Vincent Speranza Went On a Wild WW2 Beer Run to Help a Fellow Soldier

(LUDOVIC MARIN/AFP via Getty Images)

Soldiers who are injured during battle can be comforted with things that help them relax and think of home. During a World War II battle, an injured soldier requested a drink to help calm his nerves. The lengths one buddy went to get him that drink is a tale that is still told decades later.

The Siege of Bastogne

General George S. Patton and Brigadier General Anthony McAuliffe discuss plans in Bastogne, Belgium
General George S. Patton and Brigadier General Anthony McAuliffe discuss plans in Bastogne, Belgium (Photo by PhotoQuest/Getty Images)

By December of 1944, the Allied forces were winning the war.
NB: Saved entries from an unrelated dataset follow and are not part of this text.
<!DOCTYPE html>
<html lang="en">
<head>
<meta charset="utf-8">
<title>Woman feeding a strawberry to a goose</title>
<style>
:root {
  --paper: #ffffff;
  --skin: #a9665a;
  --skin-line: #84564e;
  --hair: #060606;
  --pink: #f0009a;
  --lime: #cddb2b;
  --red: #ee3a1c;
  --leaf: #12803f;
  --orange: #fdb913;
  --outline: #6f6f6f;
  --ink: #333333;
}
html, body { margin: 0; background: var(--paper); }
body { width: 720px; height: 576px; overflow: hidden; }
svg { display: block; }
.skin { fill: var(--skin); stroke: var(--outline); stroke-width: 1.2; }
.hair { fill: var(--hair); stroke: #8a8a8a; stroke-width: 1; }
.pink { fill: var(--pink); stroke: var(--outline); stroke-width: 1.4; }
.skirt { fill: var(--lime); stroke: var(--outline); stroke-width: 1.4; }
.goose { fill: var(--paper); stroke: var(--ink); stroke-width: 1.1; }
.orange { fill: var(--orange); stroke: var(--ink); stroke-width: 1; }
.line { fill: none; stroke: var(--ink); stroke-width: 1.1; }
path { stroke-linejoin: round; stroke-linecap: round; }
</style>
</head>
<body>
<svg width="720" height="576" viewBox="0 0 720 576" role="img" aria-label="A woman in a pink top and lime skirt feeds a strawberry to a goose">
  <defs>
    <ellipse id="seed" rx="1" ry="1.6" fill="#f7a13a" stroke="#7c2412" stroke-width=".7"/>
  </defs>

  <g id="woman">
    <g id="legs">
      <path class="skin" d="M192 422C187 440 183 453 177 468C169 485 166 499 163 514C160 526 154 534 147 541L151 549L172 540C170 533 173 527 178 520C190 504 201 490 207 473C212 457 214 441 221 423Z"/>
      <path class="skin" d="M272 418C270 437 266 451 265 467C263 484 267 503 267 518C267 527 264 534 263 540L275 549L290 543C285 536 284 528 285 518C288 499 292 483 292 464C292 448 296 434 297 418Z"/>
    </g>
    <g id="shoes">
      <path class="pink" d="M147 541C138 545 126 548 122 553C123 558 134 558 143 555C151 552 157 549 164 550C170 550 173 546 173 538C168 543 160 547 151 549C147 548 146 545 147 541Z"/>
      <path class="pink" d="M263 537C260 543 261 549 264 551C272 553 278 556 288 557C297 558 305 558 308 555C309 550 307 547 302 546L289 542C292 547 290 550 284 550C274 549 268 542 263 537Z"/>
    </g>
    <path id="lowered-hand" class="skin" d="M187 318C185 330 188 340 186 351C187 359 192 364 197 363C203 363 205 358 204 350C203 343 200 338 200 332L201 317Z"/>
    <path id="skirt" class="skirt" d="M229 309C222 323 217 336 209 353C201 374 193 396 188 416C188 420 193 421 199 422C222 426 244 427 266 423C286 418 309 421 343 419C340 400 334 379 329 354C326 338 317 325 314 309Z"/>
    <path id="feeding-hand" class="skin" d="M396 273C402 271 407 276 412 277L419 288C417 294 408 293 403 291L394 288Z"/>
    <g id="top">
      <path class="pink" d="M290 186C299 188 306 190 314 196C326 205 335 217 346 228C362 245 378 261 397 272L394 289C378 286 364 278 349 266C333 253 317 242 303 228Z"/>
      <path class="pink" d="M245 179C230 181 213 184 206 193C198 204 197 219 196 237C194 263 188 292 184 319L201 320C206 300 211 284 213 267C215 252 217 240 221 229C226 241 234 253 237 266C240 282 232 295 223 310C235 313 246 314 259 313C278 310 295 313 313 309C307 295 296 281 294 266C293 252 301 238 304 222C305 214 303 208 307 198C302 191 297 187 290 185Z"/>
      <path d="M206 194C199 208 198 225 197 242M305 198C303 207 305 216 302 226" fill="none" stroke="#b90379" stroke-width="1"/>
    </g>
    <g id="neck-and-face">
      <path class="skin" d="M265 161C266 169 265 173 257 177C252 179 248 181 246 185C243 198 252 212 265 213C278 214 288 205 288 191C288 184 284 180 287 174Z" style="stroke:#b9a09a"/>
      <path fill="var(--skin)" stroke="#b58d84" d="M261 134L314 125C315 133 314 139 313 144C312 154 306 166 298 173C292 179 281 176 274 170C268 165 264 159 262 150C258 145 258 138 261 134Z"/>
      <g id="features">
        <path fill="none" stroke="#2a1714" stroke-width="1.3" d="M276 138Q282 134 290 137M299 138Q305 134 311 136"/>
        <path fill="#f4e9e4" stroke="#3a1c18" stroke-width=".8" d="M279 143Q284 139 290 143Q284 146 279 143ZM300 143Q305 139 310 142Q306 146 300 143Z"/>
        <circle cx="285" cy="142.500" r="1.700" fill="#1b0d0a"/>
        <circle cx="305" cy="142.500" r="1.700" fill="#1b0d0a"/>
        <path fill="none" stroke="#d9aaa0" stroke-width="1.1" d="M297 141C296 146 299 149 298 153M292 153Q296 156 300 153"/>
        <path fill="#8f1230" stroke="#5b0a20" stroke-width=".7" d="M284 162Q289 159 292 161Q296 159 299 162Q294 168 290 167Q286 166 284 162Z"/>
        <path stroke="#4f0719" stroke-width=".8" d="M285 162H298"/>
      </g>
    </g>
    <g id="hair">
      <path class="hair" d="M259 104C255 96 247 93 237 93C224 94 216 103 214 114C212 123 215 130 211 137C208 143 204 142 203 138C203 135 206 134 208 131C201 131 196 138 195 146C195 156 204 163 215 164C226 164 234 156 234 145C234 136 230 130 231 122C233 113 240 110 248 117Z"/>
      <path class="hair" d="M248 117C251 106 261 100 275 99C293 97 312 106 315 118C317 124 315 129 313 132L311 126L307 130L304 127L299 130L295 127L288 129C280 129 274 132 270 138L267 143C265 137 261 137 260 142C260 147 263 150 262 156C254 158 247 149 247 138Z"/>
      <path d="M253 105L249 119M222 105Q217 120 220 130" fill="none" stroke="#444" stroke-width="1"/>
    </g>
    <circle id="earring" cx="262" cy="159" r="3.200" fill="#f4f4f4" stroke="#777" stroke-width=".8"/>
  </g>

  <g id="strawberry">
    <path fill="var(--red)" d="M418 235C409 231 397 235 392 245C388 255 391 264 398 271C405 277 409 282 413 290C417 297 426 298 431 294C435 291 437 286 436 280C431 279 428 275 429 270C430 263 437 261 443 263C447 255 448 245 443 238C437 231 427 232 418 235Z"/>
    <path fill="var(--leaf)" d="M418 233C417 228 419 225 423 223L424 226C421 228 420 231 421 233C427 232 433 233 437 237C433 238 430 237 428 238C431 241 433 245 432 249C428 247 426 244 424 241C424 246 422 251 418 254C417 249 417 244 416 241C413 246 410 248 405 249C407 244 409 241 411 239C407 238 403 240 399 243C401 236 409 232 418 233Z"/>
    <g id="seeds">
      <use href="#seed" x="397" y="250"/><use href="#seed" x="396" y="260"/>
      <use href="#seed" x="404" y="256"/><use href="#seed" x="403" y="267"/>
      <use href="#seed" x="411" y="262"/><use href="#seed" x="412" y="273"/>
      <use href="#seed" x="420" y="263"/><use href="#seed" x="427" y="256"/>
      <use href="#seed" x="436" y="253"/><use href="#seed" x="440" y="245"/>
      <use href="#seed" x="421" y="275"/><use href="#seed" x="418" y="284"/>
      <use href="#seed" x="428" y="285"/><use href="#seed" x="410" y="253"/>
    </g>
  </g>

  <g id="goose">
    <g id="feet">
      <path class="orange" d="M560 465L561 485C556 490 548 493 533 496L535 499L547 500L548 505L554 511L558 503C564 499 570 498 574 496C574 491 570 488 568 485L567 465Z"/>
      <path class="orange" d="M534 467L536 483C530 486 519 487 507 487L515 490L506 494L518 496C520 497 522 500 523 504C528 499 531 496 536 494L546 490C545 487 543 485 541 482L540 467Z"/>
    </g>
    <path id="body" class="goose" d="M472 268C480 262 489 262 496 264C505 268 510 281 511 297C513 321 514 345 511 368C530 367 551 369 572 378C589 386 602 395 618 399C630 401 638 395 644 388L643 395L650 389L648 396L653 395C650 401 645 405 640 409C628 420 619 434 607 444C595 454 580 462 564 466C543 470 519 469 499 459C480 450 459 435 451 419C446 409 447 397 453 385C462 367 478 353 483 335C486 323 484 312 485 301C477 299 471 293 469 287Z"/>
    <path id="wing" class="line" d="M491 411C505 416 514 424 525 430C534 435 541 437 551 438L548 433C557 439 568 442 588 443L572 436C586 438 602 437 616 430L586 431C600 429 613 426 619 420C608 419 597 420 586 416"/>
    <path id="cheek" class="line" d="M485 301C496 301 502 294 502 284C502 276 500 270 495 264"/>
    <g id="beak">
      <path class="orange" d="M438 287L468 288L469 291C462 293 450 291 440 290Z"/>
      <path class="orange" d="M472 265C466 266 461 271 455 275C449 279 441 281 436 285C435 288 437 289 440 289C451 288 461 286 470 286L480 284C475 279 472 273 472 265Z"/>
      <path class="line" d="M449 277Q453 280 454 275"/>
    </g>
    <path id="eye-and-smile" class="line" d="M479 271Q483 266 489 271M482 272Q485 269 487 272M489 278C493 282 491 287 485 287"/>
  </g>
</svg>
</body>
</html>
Germany, though, was not going down without a fight. Thus began the Battle of the Bulge. As a secondary part of the battle, Axis forces were attempting to take the town of Bastogne in Belgium. The Allies had liberated Bastogne in September of 1944. Adolf Hitler believed that if he could retake the town, he could cut off his opponent’s access to Antwerp, a key strategic port.
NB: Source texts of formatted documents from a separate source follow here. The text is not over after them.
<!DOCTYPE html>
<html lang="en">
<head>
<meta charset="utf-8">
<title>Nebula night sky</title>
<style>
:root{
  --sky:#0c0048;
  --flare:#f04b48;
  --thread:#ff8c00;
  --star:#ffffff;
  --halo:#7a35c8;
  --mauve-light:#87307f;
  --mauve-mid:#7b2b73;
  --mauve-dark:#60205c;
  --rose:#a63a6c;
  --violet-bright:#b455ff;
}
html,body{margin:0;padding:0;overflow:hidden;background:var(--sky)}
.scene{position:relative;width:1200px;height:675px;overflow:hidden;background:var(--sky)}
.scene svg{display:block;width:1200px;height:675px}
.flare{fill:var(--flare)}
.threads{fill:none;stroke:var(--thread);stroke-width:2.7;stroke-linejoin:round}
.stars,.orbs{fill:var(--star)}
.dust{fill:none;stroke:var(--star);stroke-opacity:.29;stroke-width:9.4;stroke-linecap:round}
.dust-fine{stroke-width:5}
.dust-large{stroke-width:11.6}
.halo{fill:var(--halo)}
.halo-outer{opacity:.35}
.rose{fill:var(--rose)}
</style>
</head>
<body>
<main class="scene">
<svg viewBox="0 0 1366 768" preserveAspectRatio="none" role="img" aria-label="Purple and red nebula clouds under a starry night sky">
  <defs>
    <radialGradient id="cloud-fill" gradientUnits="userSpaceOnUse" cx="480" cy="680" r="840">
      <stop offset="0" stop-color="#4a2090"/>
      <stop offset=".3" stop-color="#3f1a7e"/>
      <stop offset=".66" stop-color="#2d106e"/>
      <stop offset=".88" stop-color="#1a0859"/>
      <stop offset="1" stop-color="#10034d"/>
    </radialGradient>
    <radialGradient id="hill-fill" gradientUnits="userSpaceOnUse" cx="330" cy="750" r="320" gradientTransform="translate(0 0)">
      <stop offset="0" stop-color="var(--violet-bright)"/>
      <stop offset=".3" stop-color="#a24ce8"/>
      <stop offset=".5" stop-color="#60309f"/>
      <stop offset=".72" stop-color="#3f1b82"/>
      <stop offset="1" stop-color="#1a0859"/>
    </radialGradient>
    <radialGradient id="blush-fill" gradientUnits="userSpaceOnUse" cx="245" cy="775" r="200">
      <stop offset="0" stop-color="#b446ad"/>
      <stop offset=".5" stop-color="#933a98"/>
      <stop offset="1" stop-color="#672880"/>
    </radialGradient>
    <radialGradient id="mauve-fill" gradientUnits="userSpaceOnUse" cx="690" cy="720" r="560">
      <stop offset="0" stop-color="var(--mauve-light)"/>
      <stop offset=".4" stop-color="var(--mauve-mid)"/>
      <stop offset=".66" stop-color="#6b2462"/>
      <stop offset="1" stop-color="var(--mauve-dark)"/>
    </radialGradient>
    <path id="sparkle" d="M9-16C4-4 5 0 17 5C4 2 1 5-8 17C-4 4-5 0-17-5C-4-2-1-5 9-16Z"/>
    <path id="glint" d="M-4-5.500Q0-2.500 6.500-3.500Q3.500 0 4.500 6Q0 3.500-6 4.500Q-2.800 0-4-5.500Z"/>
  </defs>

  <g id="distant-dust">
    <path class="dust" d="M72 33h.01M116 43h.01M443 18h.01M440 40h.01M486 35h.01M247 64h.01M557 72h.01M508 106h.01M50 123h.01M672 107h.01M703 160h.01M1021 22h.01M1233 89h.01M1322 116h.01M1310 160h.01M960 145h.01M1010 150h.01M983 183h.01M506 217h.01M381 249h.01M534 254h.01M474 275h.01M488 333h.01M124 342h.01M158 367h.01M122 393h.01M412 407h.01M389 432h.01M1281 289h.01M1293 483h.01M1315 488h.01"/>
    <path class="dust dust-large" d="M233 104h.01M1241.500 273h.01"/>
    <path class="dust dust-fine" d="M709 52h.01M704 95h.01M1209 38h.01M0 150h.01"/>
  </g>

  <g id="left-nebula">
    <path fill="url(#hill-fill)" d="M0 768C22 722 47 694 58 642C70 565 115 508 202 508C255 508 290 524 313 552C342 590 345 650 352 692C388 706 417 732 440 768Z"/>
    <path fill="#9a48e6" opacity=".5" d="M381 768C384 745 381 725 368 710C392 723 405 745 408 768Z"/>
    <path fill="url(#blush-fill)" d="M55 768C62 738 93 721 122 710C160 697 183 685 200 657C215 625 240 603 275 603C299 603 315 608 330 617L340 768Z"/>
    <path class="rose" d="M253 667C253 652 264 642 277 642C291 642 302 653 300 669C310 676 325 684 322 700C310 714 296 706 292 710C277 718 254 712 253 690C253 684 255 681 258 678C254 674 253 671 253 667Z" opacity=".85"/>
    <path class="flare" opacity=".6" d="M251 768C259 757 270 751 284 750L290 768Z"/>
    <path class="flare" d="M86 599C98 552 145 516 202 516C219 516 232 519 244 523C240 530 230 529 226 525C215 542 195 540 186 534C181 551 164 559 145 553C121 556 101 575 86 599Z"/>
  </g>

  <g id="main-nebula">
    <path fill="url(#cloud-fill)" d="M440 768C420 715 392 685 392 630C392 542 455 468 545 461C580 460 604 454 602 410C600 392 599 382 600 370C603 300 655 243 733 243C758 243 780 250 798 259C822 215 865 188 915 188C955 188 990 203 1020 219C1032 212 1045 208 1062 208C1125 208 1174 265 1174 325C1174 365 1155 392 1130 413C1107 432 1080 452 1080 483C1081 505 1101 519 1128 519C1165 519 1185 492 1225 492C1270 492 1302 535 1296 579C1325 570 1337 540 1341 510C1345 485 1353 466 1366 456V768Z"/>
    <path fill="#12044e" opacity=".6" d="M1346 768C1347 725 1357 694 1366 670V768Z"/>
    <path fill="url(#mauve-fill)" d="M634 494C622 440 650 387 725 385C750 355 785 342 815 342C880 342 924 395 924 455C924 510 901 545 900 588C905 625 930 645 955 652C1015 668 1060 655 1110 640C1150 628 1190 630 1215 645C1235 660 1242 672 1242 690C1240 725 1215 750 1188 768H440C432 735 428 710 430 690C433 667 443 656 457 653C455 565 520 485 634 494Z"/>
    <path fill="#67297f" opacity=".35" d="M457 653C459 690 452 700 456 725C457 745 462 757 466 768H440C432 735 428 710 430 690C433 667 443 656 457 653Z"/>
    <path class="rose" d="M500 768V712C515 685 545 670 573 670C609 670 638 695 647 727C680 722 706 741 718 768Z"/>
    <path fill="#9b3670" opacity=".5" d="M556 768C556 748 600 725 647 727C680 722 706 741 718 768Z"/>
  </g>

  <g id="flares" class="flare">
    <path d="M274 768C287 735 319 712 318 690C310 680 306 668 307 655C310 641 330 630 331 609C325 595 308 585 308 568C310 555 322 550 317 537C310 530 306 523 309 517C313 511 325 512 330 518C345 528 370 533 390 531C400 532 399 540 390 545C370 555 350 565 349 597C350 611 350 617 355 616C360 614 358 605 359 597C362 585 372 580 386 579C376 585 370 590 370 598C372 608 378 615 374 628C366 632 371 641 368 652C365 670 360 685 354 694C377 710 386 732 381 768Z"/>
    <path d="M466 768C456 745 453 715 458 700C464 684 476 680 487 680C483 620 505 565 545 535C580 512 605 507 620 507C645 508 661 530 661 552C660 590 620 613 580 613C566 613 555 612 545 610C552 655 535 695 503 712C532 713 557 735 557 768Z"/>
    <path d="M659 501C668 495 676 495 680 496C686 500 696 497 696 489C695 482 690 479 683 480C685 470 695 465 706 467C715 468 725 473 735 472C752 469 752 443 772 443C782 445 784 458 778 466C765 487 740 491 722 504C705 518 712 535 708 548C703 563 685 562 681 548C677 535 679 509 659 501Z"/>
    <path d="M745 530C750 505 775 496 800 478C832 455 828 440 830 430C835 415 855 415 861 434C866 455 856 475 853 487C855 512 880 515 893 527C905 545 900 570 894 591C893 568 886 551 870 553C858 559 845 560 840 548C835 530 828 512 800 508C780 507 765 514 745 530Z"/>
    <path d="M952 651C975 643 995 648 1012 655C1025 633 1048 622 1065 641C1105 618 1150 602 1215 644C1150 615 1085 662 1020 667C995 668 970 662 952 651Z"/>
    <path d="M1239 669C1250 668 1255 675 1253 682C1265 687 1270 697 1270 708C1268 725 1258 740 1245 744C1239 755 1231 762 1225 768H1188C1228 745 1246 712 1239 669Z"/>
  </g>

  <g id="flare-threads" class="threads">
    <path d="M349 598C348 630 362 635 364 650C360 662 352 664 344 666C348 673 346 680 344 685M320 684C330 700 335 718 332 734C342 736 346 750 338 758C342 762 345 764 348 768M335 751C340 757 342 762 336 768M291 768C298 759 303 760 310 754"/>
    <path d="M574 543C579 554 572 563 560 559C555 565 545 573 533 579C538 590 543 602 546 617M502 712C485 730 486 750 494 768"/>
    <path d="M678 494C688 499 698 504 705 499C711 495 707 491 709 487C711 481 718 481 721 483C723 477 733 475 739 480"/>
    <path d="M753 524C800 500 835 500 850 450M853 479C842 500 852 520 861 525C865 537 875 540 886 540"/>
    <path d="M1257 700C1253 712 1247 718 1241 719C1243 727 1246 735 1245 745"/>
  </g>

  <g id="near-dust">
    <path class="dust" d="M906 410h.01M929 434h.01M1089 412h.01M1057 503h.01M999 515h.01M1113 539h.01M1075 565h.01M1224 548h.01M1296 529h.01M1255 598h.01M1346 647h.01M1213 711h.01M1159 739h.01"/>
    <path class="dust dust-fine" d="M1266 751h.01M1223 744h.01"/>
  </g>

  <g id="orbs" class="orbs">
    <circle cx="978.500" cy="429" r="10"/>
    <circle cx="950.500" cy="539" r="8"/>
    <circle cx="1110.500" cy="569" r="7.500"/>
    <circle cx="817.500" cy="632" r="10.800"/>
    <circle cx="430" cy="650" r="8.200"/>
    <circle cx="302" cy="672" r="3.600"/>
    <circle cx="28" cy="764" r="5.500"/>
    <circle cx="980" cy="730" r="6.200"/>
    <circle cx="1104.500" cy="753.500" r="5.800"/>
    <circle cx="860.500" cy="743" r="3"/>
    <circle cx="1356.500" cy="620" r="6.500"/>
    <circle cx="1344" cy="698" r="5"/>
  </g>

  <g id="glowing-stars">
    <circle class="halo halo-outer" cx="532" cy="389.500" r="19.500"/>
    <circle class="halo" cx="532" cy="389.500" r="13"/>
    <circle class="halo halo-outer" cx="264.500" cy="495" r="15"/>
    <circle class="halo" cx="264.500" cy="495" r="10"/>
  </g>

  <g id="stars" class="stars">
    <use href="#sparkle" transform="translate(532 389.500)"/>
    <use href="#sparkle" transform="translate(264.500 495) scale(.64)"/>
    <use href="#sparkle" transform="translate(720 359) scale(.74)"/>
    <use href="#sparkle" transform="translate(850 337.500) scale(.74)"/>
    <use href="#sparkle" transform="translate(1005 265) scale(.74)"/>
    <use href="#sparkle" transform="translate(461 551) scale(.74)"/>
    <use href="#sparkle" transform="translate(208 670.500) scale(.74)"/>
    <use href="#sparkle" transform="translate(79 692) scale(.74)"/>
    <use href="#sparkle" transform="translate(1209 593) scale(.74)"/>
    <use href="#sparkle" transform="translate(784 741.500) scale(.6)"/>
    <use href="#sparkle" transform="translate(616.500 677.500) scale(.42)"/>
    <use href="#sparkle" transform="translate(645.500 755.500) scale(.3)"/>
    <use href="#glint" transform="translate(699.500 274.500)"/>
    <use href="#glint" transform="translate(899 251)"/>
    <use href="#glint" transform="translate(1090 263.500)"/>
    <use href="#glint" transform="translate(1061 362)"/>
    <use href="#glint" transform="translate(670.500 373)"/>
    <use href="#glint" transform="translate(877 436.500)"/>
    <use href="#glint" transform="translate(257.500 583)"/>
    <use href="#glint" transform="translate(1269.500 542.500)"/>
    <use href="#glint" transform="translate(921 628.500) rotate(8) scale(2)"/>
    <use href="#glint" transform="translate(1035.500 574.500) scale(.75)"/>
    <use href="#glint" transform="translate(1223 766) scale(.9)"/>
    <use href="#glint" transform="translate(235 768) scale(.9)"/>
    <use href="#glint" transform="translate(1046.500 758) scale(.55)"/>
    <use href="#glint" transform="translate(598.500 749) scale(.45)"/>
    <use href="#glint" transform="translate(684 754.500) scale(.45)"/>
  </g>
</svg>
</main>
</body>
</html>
The German attack does tremendous damage

The former headquarters of the 501st Airborne Division, found in Veghel in the Netherlands
The former headquarters of the 501st Airborne Division, found in Veghel in the Netherlands (Via J187B/Wikimedia Commons/Public Domain)

Vincent Speranza was a member of the 101st Airborne, 501st Parachute Infantry Company. The 501st were famed for their skill and bravery. In fact, it is said that the group was the first to yell, “Geronimo,” before jumping from the plane.

Speranza, along with the rest of his division was in Bastogne when the Germans began their sneak attack. While the Germans rained fire down on the town, the Allied troops attempted to hold the area until reinforcements could back them up. George S. Patton was on his way with the Third Army, but they took nearly a week to get there. When the Germans asked the American troops to surrender, Brigadier General Anthony McAuliffe simply replied, “Nuts.”

Speranza had a friend in need

When the shelling had died down, Speranza helped with wounded soldiers. Along the way, he ran into his friend and assistant machine gunner Joe Willis. The former parachutist recalled, “I found him, and asked ‘How you doin?’ He said, ‘I got a couple pieces of shrapnel in my leg. It’s not too bad.′ I asked if there was anything I could do for him. He said, ‘Yeah, go find me something to drink.’”

Speranza took the words to heart and went into the town to see if he could find something. The issue was that many of the buildings in Bastogne were destroyed. Eventually, he was able to find a bombed-out tavern with a working tap. When the soldier pulled the tap, beer came out, so he filled up his helmet. When he returned to camp, other troops asked for beer as well, so he made a second run. When Speranza returned from the second run, he was told to stop and that beer could kill some of the wounded troops.

An amazing revelation came decades later

Vincent Speranza takes part in a celebration of the 75th Anniversary of the Landing at Normandy
Vincent Speranza takes part in a celebration of the 75th Anniversary of the Landing at Normandy (Photo by: Desfoux/Andia/Universal Images Group via Getty Images)

65 years after the events, Speranza returned to Bastogne to celebrate the opening of a new Museum. While there, he chatted with a soldier from the Netherlands and another from Belgium. After the beer story was told, they asked him, “You were the GI who gave beer to the wounded? You’re famous in Europe!”

The Europeans ordered him an Airborne beer and showed him that it was created to celebrate his legendary story. The label of the drink had a picture of a soldier carrying beer in his helmet. The brew was even served to him in a small ceramic helmet.

Airborne Beer
Photo Credit: Airborne Beer

Speranza had another big surprise up his sleeve

Vincent Speranza speaks to the media during the 75th Anniversary of D-Day
Vincent Speranza speaks to the media during the 75th Anniversary of D-Day (LUDOVIC MARIN/AFP via Getty Images)

A few years after discovering he was the inspiration behind Airborne beer, Speranza was in the news again. This time around he decided that he would relive his old parachuting days by jumping out of an airplane. And he was going to do it at the age of 91.

Speranza had of course made many jumps before. He first decided to become a parachutist when he heard that they make an additional $50 a month. The jump came in 2016 and Speranza skydove in tandem with Mike Elliott from the All Veteran Parachute Team.

The WWII veteran said of the jump, “Fantastic. Beautiful. Absolutely. I’m glad I lived to see that. It makes you feel good, that you’re facing a moment of truth,” he said. “You’re going to survive or hit the ground in a million pieces.”